Below is a block of records; return all of them exactly, but without the images.

*** Data extract Section Begins ***

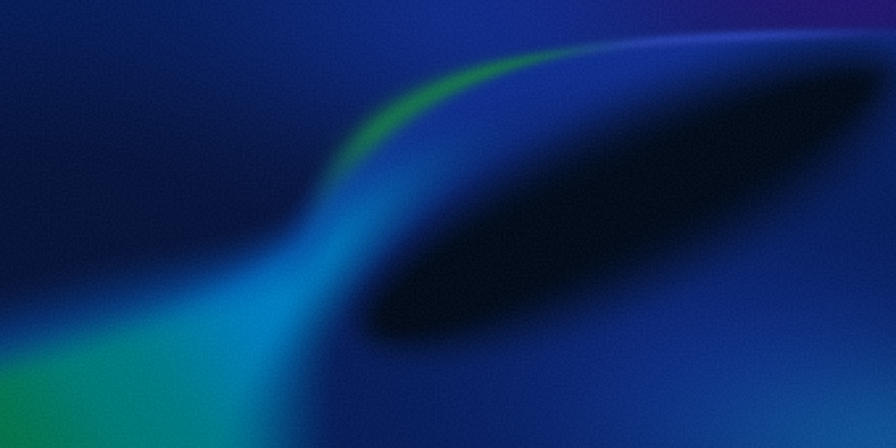
A WebGL 2 fragment shader for this background:

```glsl
#version 300 es
precision highp float;
// Draws a soft aurora ribbon curling over a dark lens on a grainy midnight blue field.

uniform vec2 u_resolution;
out vec4 fragColor;

const vec3 MIDNIGHT = vec3(0.030, 0.082, 0.230);
const vec3 NAVY     = vec3(0.030, 0.115, 0.340);
const vec3 ROYAL    = vec3(0.065, 0.185, 0.560);
const vec3 VIOLET   = vec3(0.150, 0.090, 0.450);
const vec3 OCEAN    = vec3(0.060, 0.340, 0.600);
const vec3 AZURE    = vec3(0.030, 0.290, 0.640);
const vec3 CYAN     = vec3(0.000, 0.490, 0.750);
const vec3 TEAL     = vec3(0.000, 0.480, 0.490);
const vec3 EMERALD  = vec3(0.015, 0.450, 0.300);
const vec3 RIM      = vec3(0.090, 0.480, 0.290);
const vec3 PALE     = vec3(0.190, 0.290, 0.740);
const vec3 ABYSS    = vec3(0.012, 0.050, 0.110);

vec2 hashGradient(vec2 cell) {
    vec3 h = fract(vec3(cell.xyx) * vec3(0.1031, 0.1030, 0.0973));
    h += dot(h, h.yzx + 33.33);
    float angle = 6.2832 * fract((h.x + h.y) * h.z);
    return vec2(cos(angle), sin(angle));
}

float gradientNoise(vec2 p) {
    vec2 i = floor(p), f = fract(p);
    vec2 u = f * f * f * (f * (f * 6.0 - 15.0) + 10.0);
    vec2 e = vec2(1.0, 0.0);
    float a = dot(hashGradient(i), f);
    float b = dot(hashGradient(i + e.xy), f - e.xy);
    float c = dot(hashGradient(i + e.yx), f - e.yx);
    float d = dot(hashGradient(i + e.xx), f - e.xx);
    return mix(mix(a, b, u.x), mix(c, d, u.x), u.y);
}

// Elliptical Gaussian falloff
float glow(vec2 p, vec2 center, vec2 radius) {
    vec2 q = (p - center) / radius;
    return exp(-dot(q, q));
}

// Soft step from one (inside) to zero (outside)
float inside(float d, float softness) {
    return 1.0 - smoothstep(-softness, softness, d);
}

// Height of the ribbon crest: a rising slope that bends into a plateau
float crest(float x) {
    float slope = 0.26 + 0.29 * x + 0.08 * exp((min(x, 0.8) - 0.70) / 0.08);
    float plateau = 0.93 - 0.36 * exp((0.705 - x) / 0.275);
    return mix(slope, plateau, smoothstep(0.60, 0.78, x));
}

float crestDistance(vec2 p) {
    float h = 0.01;
    float slope = (crest(p.x + h) - crest(p.x - h)) / (2.0 * h);
    return (p.y - crest(p.x)) / sqrt(1.0 + slope * slope);
}

// Approximate signed distance to a tilted ellipse
float ellipseDistance(vec2 p, vec2 center, vec2 radius, float angle) {
    float c = cos(angle), s = sin(angle);
    vec2 q = p - center;
    q = vec2(c * q.x + s * q.y, c * q.y - s * q.x);
    float k = length(q / radius);
    return k * (k - 1.0) / max(length(q / (radius * radius)), 0.001);
}

vec3 skyColor(vec2 p) {
    vec3 color = mix(MIDNIGHT, NAVY, smoothstep(0.60, 1.05, p.y));
    color = mix(color, ROYAL, 0.9 * glow(p, vec2(1.15, 0.97), vec2(0.60, 0.32)));
    return mix(color, VIOLET, 0.9 * glow(p, vec2(1.92, 1.02), vec2(0.50, 0.17)));
}

vec3 floorColor(vec2 p) {
    vec3 color = mix(NAVY, ROYAL, 0.75 * glow(p, vec2(1.65, 0.14), vec2(0.55, 0.30)));
    return mix(color, OCEAN, 0.9 * glow(p, vec2(2.0, 0.0), vec2(0.45, 0.20)));
}

// Green to cyan sweep along the lower ribbon
vec3 bandColor(vec2 p, float depth) {
    float t = dot(p, vec2(0.8, 0.6));
    vec3 color = mix(EMERALD, TEAL, smoothstep(0.0, 0.30, t));
    color = mix(color, CYAN, smoothstep(0.28, 0.68, t));
    return mix(AZURE, color, smoothstep(-0.02, 0.13, depth));
}

void main() {
    vec2 p = gl_FragCoord.xy / u_resolution.y;
    p.x += 1.0 - 0.5 * u_resolution.x / u_resolution.y;
    float d = crestDistance(p);
    float depth = max(-d, 0.0);

    // Ribbon body below the crest
    vec3 body = mix(floorColor(p), ROYAL, exp(-depth * depth / 0.05) * smoothstep(0.2, 0.6, p.y));
    float bandEdge = p.x - 0.62 - p.y * p.y;
    float band = inside(bandEdge, mix(0.15, 0.10, smoothstep(0.0, 0.3, p.y)));
    band *= 1.0 - smoothstep(0.36, 0.78, p.y);
    body = mix(body, bandColor(p, -d), band);

    // Dark lens
    float lens = ellipseDistance(p, vec2(1.41, 0.555), vec2(0.66, 0.165), 0.459);
    float lensSoftness = mix(0.055, 0.105, smoothstep(0.8, 1.4, p.x));
    body = mix(body, ABYSS, inside(lens, lensSoftness));

    // Sky above, with an edge that sharpens to the right
    float edgeWidth = mix(0.115, 0.025, smoothstep(0.15, 0.95, p.x));
    vec3 color = mix(skyColor(p), body, inside(d, edgeWidth));

    // Crest highlights
    float rimWidth = mix(0.036, 0.013, smoothstep(0.75, 1.3, p.x));
    float rim = exp(-d * d / (rimWidth * rimWidth));
    float green = smoothstep(0.66, 0.86, p.x) * (1.0 - smoothstep(1.05, 1.50, p.x));
    float pale = smoothstep(1.15, 1.50, p.x) * (1.0 - smoothstep(1.65, 2.1, p.x));
    color = mix(color, RIM, 0.85 * rim * green);
    color = mix(color, PALE, 0.65 * rim * pale);

    // Fine grain
    color += 0.03 * gradientNoise(p * 170.0);
    fragColor = vec4(clamp(color, 0.0, 1.0), 1.0);
}
```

*** Data extract Section Ends ***

# [Solution for this task]
A WebGL 2 fragment shader for this background:

```glsl
#version 300 es
precision highp float;
// Draws a soft aurora ribbon curling over a dark lens on a grainy midnight blue field.

uniform vec2 u_resolution;
out vec4 fragColor;

const vec3 MIDNIGHT = vec3(0.030, 0.082, 0.230);
const vec3 NAVY     = vec3(0.030, 0.115, 0.340);
const vec3 ROYAL    = vec3(0.065, 0.185, 0.560);
const vec3 VIOLET   = vec3(0.150, 0.090, 0.450);
const vec3 OCEAN    = vec3(0.060, 0.340, 0.600);
const vec3 AZURE    = vec3(0.030, 0.290, 0.640);
const vec3 CYAN     = vec3(0.000, 0.490, 0.750);
const vec3 TEAL     = vec3(0.000, 0.480, 0.490);
const vec3 EMERALD  = vec3(0.015, 0.450, 0.300);
const vec3 RIM      = vec3(0.090, 0.480, 0.290);
const vec3 PALE     = vec3(0.190, 0.290, 0.740);
const vec3 ABYSS    = vec3(0.012, 0.050, 0.110);

vec2 hashGradient(vec2 cell) {
    vec3 h = fract(vec3(cell.xyx) * vec3(0.1031, 0.1030, 0.0973));
    h += dot(h, h.yzx + 33.33);
    float angle = 6.2832 * fract((h.x + h.y) * h.z);
    return vec2(cos(angle), sin(angle));
}

float gradientNoise(vec2 p) {
    vec2 i = floor(p), f = fract(p);
    vec2 u = f * f * f * (f * (f * 6.0 - 15.0) + 10.0);
    vec2 e = vec2(1.0, 0.0);
    float a = dot(hashGradient(i), f);
    float b = dot(hashGradient(i + e.xy), f - e.xy);
    float c = dot(hashGradient(i + e.yx), f - e.yx);
    float d = dot(hashGradient(i + e.xx), f - e.xx);
    return mix(mix(a, b, u.x), mix(c, d, u.x), u.y);
}

// Elliptical Gaussian falloff
float glow(vec2 p, vec2 center, vec2 radius) {
    vec2 q = (p - center) / radius;
    return exp(-dot(q, q));
}

// Soft step from one (inside) to zero (outside)
float inside(float d, float softness) {
    return 1.0 - smoothstep(-softness, softness, d);
}

// Height of the ribbon crest: a rising slope that bends into a plateau
float crest(float x) {
    float slope = 0.26 + 0.29 * x + 0.08 * exp((min(x, 0.8) - 0.70) / 0.08);
    float plateau = 0.93 - 0.36 * exp((0.705 - x) / 0.275);
    return mix(slope, plateau, smoothstep(0.60, 0.78, x));
}

float crestDistance(vec2 p) {
    float h = 0.01;
    float slope = (crest(p.x + h) - crest(p.x - h)) / (2.0 * h);
    return (p.y - crest(p.x)) / sqrt(1.0 + slope * slope);
}

// Approximate signed distance to a tilted ellipse
float ellipseDistance(vec2 p, vec2 center, vec2 radius, float angle) {
    float c = cos(angle), s = sin(angle);
    vec2 q = p - center;
    q = vec2(c * q.x + s * q.y, c * q.y - s * q.x);
    float k = length(q / radius);
    return k * (k - 1.0) / max(length(q / (radius * radius)), 0.001);
}

vec3 skyColor(vec2 p) {
    vec3 color = mix(MIDNIGHT, NAVY, smoothstep(0.60, 1.05, p.y));
    color = mix(color, ROYAL, 0.9 * glow(p, vec2(1.15, 0.97), vec2(0.60, 0.32)));
    return mix(color, VIOLET, 0.9 * glow(p, vec2(1.92, 1.02), vec2(0.50, 0.17)));
}

vec3 floorColor(vec2 p) {
    vec3 color = mix(NAVY, ROYAL, 0.75 * glow(p, vec2(1.65, 0.14), vec2(0.55, 0.30)));
    return mix(color, OCEAN, 0.9 * glow(p, vec2(2.0, 0.0), vec2(0.45, 0.20)));
}

// Green to cyan sweep along the lower ribbon
vec3 bandColor(vec2 p, float depth) {
    float t = dot(p, vec2(0.8, 0.6));
    vec3 color = mix(EMERALD, TEAL, smoothstep(0.0, 0.30, t));
    color = mix(color, CYAN, smoothstep(0.28, 0.68, t));
    return mix(AZURE, color, smoothstep(-0.02, 0.13, depth));
}

void main() {
    vec2 p = gl_FragCoord.xy / u_resolution.y;
    p.x += 1.0 - 0.5 * u_resolution.x / u_resolution.y;
    float d = crestDistance(p);
    float depth = max(-d, 0.0);

    // Ribbon body below the crest
    vec3 body = mix(floorColor(p), ROYAL, exp(-depth * depth / 0.05) * smoothstep(0.2, 0.6, p.y));
    float bandEdge = p.x - 0.62 - p.y * p.y;
    float band = inside(bandEdge, mix(0.15, 0.10, smoothstep(0.0, 0.3, p.y)));
    band *= 1.0 - smoothstep(0.36, 0.78, p.y);
    body = mix(body, bandColor(p, -d), band);

    // Dark lens
    float lens = ellipseDistance(p, vec2(1.41, 0.555), vec2(0.66, 0.165), 0.459);
    float lensSoftness = mix(0.055, 0.105, smoothstep(0.8, 1.4, p.x));
    body = mix(body, ABYSS, inside(lens, lensSoftness));

    // Sky above, with an edge that sharpens to the right
    float edgeWidth = mix(0.115, 0.025, smoothstep(0.15, 0.95, p.x));
    vec3 color = mix(skyColor(p), body, inside(d, edgeWidth));

    // Crest highlights
    float rimWidth = mix(0.036, 0.013, smoothstep(0.75, 1.3, p.x));
    float rim = exp(-d * d / (rimWidth * rimWidth));
    float green = smoothstep(0.66, 0.86, p.x) * (1.0 - smoothstep(1.05, 1.50, p.x));
    float pale = smoothstep(1.15, 1.50, p.x) * (1.0 - smoothstep(1.65, 2.1, p.x));
    color = mix(color, RIM, 0.85 * rim * green);
    color = mix(color, PALE, 0.65 * rim * pale);

    // Fine grain
    color += 0.03 * gradientNoise(p * 170.0);
    fragColor = vec4(clamp(color, 0.0, 1.0), 1.0);
}
```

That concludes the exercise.